Scan the entries below for the word "underline", then copy each line that holds it.

====== The records

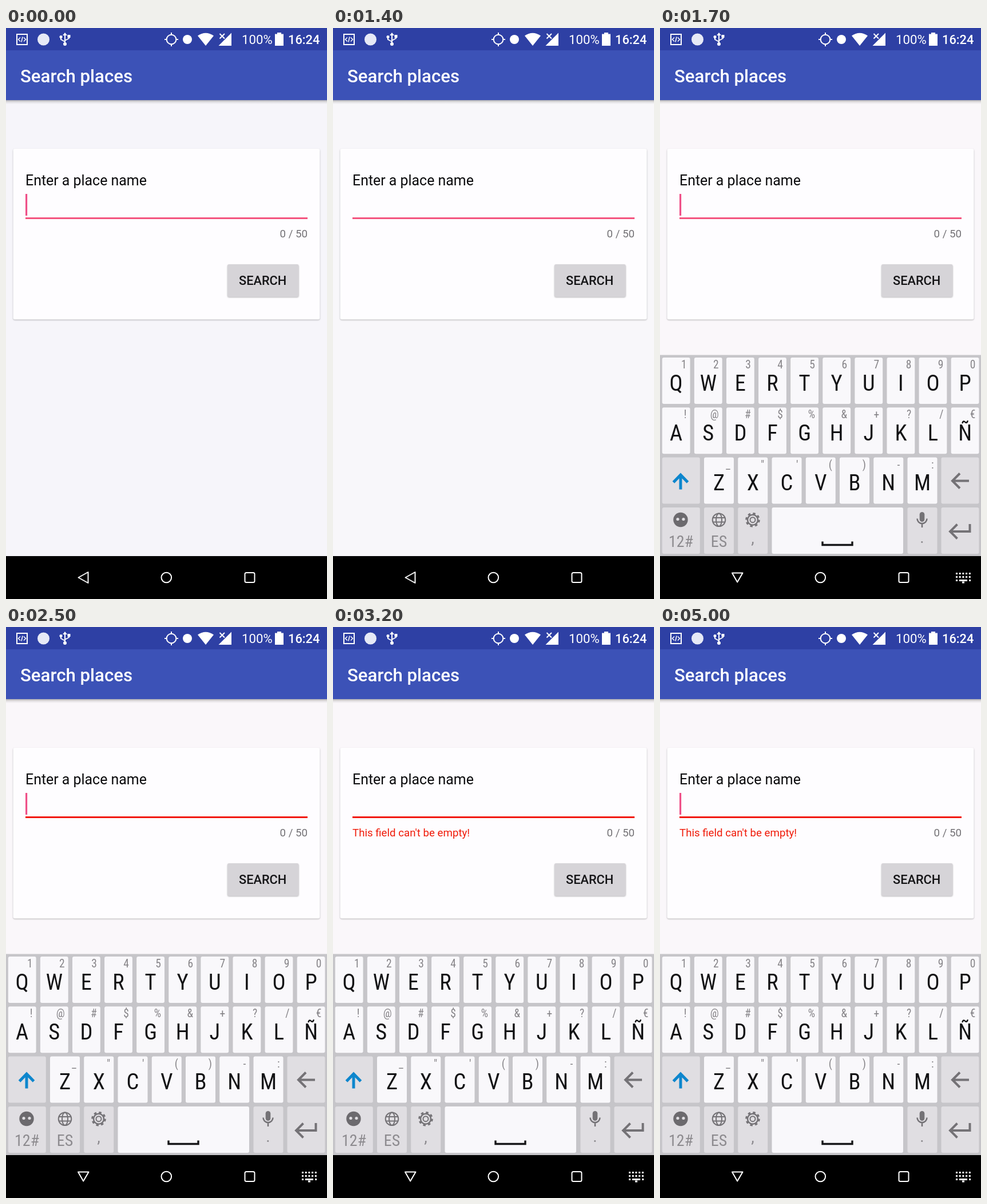
An HTML page for the animation above (5100 ms loop, 561x998 px).

```html
<!DOCTYPE html>
<html lang="en">
<head>
<meta charset="utf-8">
<title>Search places</title>
<style>
  html, body { margin: 0; width: 100%; height: 100%; overflow: hidden; background: #f8f7fa; }
  svg { display: block; width: 100%; height: 100%; font-family: Roboto, sans-serif; }
  .medium { font-weight: 500; }
  .line { fill: none; stroke: #fff; stroke-width: 2; }
  .raised { filter: drop-shadow(0 1.3px 1.3px rgba(0, 0, 0, .28)); }
  #keyboard text { font-family: "Roboto Condensed", Roboto, sans-serif; font-stretch: 75%; }
  .letter { font-size: 38.5px; fill: #121214; text-anchor: middle; }
  .hint { font-size: 19.5px; fill: #858387; text-anchor: end; }
  .label { font-size: 28px; fill: #8d8b8f; text-anchor: middle; }
  .glyph { fill: none; stroke: #747276; }
</style>
</head>
<body>
<svg viewBox="0 0 561 998">
  <defs>
    <linearGradient id="shade" x2="0" y2="1">
      <stop stop-color="#000" stop-opacity=".3"/>
      <stop offset=".45" stop-color="#000" stop-opacity=".1"/>
      <stop offset="1" stop-color="#000" stop-opacity="0"/>
    </linearGradient>
  </defs>
  <rect id="backdrop" width="561" height="998"/>

  <!-- app bar and status bar -->
  <rect y="126" width="561" height="7" fill="url(#shade)"/>
  <rect width="561" height="126" fill="#3c52b7"/>
  <rect width="561" height="39" fill="#2e40a4"/>
  <text class="medium" x="25" y="94.5" font-size="31.2" fill="#fff">Search places</text>
  <g fill="#fff">
    <path class="line" d="M19 11H37V29H19Z"/>
    <path class="line" stroke-width="1.5" style="stroke-width:1.5" d="M25 16.5L21.5 20L25 23.5M31 16.5L34.5 20L31 23.5M29 15.5L27 24.5"/>
    <circle cx="65.5" cy="20" r="10.5" fill="#e6e9f6"/>
    <path class="line" d="M103 12V27M103 24L96 20V16M103 22L110 18V14"/>
    <path d="M103 8L107 13H99ZM107.5 12h5v5h-5Z"/>
    <circle cx="96" cy="15.5" r="2.5"/><circle cx="103" cy="28" r="3"/>
    <path class="line" d="M289 8V12M289 28V32M277 20H281M297 20H301"/>
    <circle class="line" cx="289" cy="20" r="8.3"/>
    <circle cx="317" cy="20" r="8"/>
    <path d="M349 31L335 13.5Q349 4 363 13.5Z"/>
    <path d="M394 8.5V31H371.5Z"/>
    <path class="line" d="M373.5 10L382 18.5M382 10L373.5 18.5" stroke="#fff"/>
    <path d="M474 8H481V10.5H485V31H470V10.5H474Z"/>
    <text x="412" y="28" font-size="22.2">100%</text>
    <text class="medium" x="493" y="28" font-size="21.8">16:24</text>
  </g>

  <!-- search card -->
  <rect class="raised" x="12.5" y="211" width="536" height="298.5" rx="3" fill="#fefdff"/>
  <text x="34" y="274.8" font-size="24.9" fill="#0a0a0c">Enter a place name</text>
  <rect id="cursor" x="34" y="290" width="3.2" height="38" fill="#ef4f88"/>
  <rect id="underline" x="34" y="331" width="493" height="3"/>
  <text id="error" x="34" y="365.5" font-size="18.7" fill="#f01a08">This field can't be empty!</text>
  <text x="527" y="365.5" font-size="18.7" fill="#737175" text-anchor="end">0 / 50</text>
  <rect class="raised" x="387" y="413" width="124.5" height="57" rx="3" fill="#d6d4d8"/>
  <text class="medium" x="448.7" y="449" font-size="21.8" fill="#141416" text-anchor="middle">SEARCH</text>

  <!-- navigation bar, with the keyboard sliding over it -->
  <rect y="923" width="561" height="75"/>
  <g id="keyboard"><rect y="571.5" width="561" height="351.5" fill="#c6c5c9"/></g>
  <g class="line" stroke-linejoin="round">
    <path id="back" d="M126.5 960.5L143.5 951V970Z"/>
    <path id="hide" d="M126 952.5H144.5L135.2 968.5Z"/>
    <circle cx="280.3" cy="960.5" r="8.8"/>
    <rect x="417.5" y="952" width="17" height="17" rx="2.5"/>
    <path id="switcher" stroke-width="3" style="stroke-width:3" stroke-dasharray="3 2.7" d="M517 953.5H543M517 959.5H543"/>
    <path id="switcherBar" style="stroke-width:3" d="M517 965.5h3M523 965.5H537M540 965.5h3M528 969h4"/>
  </g>
</svg>
<script>
const byId = id => document.getElementById(id);
const keyboard = byId('keyboard');
const add = markup => keyboard.insertAdjacentHTML('beforeend', markup);
const escape = s => s.replace(/&/g, '&amp;');
const rowTop = row => 576 + row * 87.3;

function key(x, row, width, fill = '#f9f8fb') {
  add(`<rect x="${x}" y="${rowTop(row)}" width="${width}" height="81" rx="3" fill="${fill}"/>`);
}

function letterRow(letters, hints, row, left, pitch, width) {
  [...letters].forEach((letter, i) => {
    const x = left + i * pitch, top = rowTop(row);
    key(x, row, width);
    add(`<text class="letter" x="${x + width / 2}" y="${top + 57.7}">${letter}</text>
      <text class="hint" x="${x + width - 6}" y="${top + 19}">${escape(hints[i])}</text>`);
  });
}

letterRow('QWERTYUIOP', '1234567890', 0, 3.8, 56.1, 48.8);
letterRow('ASDFGHJKLÑ', '!@#$%&+?/€', 1, 3.8, 56.1, 48.8);
letterRow('ZXCVBNM', `_"'()-:`, 2, 77, 59.25, 52);

const dim = '#e0dee2';
for (const row of [2, 3]) {
  key(3.8, row, 66, dim);
  key(491.5, row, 66, dim);
}
for (const x of [77, 136.25, 432.5]) key(x, 3, 52, dim);
key(195.5, 3, 229.5);

add(`
  <path class="glyph" style="stroke:#0d86cd" stroke-width="5" d="M36 806.5V781M23.5 794L36 781L48.5 794"/>
  <path class="glyph" stroke-width="4" d="M540 791.5H512M524 778.5L511 791.5L524 804.5"/>
  <path class="glyph" stroke-width="4" d="M541.5 867V880H508M519.5 867.5L507 880L519.5 892.5"/>
  <circle cx="36" cy="859.5" r="12.7" fill="#6c6a6e"/>
  <circle cx="31" cy="858.5" r="2.6" fill="${dim}"/><circle cx="41" cy="858.5" r="2.6" fill="${dim}"/>
  <g class="glyph" stroke-width="2">
    <circle cx="103" cy="859.7" r="11.3"/><ellipse cx="103" cy="859.7" rx="5" ry="11.3"/>
    <path d="M92 856H114M92 863.5H114"/>
    <circle cx="162" cy="859.7" r="11.3" stroke-width="3" stroke-dasharray="4.44"/>
    <circle cx="162" cy="859.7" r="9" stroke-width="2.5"/><circle cx="162" cy="859.7" r="4.5"/>
    <path stroke-width="2.5" d="M449.5 857.5A8.5 8.5 0 0 0 466.5 857.5M458 866V873"/>
  </g>
  <rect x="453.7" y="846" width="8.6" height="17" rx="4.3" fill="#747276"/>
  <path class="glyph" style="stroke:#161618" stroke-width="3.4" d="M284 897.5V903.5H336V897.5"/>
  <text class="label" x="36.5" y="906.5">12#</text>
  <text class="label" x="103" y="906.5">ES</text>
  <text class="label" x="162" y="901">,</text>
  <text class="label" x="458" y="899.5">.</text>`);

const LOOP = 5100, KEYBOARD_IN = 1600, KEYBOARD_SET = 1700, ERROR = 2500;
const cursorToggles = [200, 700, 1200, 1600, 2200, 2500, 3200, 3700, 4200, 4700];
const show = (id, visible) => byId(id).style.display = visible ? '' : 'none';

function render(now) {
  // The screen refreshes ten times a second.
  const t = Math.floor(now % LOOP / 100) * 100;
  const typing = t >= KEYBOARD_IN;
  const entering = t < KEYBOARD_SET;

  byId('backdrop').setAttribute('fill', typing ? '#faf7fa' : t < 700 ? '#f6f5fa' : '#f8f7fa');
  show('cursor', cursorToggles.filter(time => time <= t).length % 2 === 0);
  byId('underline').setAttribute('fill', t < ERROR ? '#f4547f' : '#f2190f');
  byId('error').setAttribute('opacity', Math.min(1, Math.max(0, (t - ERROR) / 200)));

  show('keyboard', typing);
  keyboard.setAttribute('transform', `translate(0 ${entering ? 147 : 0})`);
  keyboard.setAttribute('opacity', entering ? .5 : 1);
  show('back', !typing);
  for (const id of ['hide', 'switcher', 'switcherBar']) show(id, typing);
  requestAnimationFrame(render);
}
render(performance.now());
</script>
</body>
</html>
```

============

Your solution –
  <rect id="underline" x="34" y="331" width="493" height="3"/>
  byId('underline').setAttribute('fill', t < ERROR ? '#f4547f' : '#f2190f');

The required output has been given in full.